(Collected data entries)
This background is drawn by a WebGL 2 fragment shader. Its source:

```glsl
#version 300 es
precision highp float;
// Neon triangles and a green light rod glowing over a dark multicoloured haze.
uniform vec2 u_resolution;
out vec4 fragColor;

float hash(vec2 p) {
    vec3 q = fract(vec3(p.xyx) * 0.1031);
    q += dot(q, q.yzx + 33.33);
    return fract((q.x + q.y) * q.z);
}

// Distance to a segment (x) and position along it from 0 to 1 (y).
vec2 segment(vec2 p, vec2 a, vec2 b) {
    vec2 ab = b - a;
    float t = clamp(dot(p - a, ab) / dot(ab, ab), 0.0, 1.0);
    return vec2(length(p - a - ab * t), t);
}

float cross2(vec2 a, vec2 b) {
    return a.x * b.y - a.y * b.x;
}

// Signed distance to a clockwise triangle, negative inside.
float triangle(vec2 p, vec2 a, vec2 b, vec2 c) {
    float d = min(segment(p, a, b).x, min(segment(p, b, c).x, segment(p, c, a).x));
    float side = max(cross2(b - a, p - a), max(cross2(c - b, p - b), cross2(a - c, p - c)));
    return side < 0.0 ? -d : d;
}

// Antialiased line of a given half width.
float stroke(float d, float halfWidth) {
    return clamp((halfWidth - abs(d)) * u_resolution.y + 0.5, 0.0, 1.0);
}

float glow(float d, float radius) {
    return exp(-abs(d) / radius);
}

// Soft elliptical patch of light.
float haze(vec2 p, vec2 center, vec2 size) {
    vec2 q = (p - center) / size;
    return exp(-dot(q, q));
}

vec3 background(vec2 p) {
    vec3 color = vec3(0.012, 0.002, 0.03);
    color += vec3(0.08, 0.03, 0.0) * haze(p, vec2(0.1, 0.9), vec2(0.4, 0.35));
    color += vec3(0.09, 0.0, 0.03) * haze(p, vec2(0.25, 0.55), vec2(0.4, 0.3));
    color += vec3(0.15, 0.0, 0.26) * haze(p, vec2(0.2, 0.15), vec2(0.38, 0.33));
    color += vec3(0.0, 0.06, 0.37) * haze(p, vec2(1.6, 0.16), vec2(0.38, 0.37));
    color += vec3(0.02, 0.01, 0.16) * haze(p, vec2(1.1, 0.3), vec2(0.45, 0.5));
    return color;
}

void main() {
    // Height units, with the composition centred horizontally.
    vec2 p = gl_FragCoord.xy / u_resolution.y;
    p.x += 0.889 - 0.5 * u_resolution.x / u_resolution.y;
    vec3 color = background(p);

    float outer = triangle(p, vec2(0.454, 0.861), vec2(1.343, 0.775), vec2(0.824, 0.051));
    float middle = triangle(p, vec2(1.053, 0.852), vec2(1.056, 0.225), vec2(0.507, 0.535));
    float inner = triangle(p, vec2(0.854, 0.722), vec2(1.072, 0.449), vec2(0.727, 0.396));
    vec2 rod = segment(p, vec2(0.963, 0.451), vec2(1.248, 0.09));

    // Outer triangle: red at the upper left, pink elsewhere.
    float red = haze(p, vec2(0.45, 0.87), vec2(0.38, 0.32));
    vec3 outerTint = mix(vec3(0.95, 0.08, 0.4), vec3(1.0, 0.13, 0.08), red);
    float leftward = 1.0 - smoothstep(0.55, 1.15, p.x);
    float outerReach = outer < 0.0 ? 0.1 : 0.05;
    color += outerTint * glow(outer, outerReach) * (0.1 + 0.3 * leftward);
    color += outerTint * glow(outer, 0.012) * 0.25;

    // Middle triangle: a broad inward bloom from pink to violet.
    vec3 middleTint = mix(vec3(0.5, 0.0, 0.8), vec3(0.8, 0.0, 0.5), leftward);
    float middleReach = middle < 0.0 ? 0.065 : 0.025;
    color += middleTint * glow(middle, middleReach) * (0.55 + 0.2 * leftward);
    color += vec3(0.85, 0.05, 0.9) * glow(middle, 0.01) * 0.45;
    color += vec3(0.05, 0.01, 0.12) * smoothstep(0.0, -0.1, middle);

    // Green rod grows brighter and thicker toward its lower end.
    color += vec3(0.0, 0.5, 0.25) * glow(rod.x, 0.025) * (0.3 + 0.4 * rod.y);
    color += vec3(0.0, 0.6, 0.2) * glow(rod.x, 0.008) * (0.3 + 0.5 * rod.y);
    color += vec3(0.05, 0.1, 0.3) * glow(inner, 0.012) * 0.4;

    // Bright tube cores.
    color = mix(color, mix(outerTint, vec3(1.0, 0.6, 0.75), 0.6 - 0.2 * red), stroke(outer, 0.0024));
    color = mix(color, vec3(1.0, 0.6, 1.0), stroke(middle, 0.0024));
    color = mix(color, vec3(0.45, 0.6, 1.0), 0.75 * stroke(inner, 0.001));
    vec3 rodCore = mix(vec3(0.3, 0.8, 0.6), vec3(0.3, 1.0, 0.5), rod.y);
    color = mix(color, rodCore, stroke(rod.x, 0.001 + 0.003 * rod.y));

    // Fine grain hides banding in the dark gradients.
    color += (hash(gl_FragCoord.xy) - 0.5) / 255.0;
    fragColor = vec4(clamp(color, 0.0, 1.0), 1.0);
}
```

(Work required): Above are records; count the lines among them that include the word "return", and give only the number.

(Result of this exercise): 8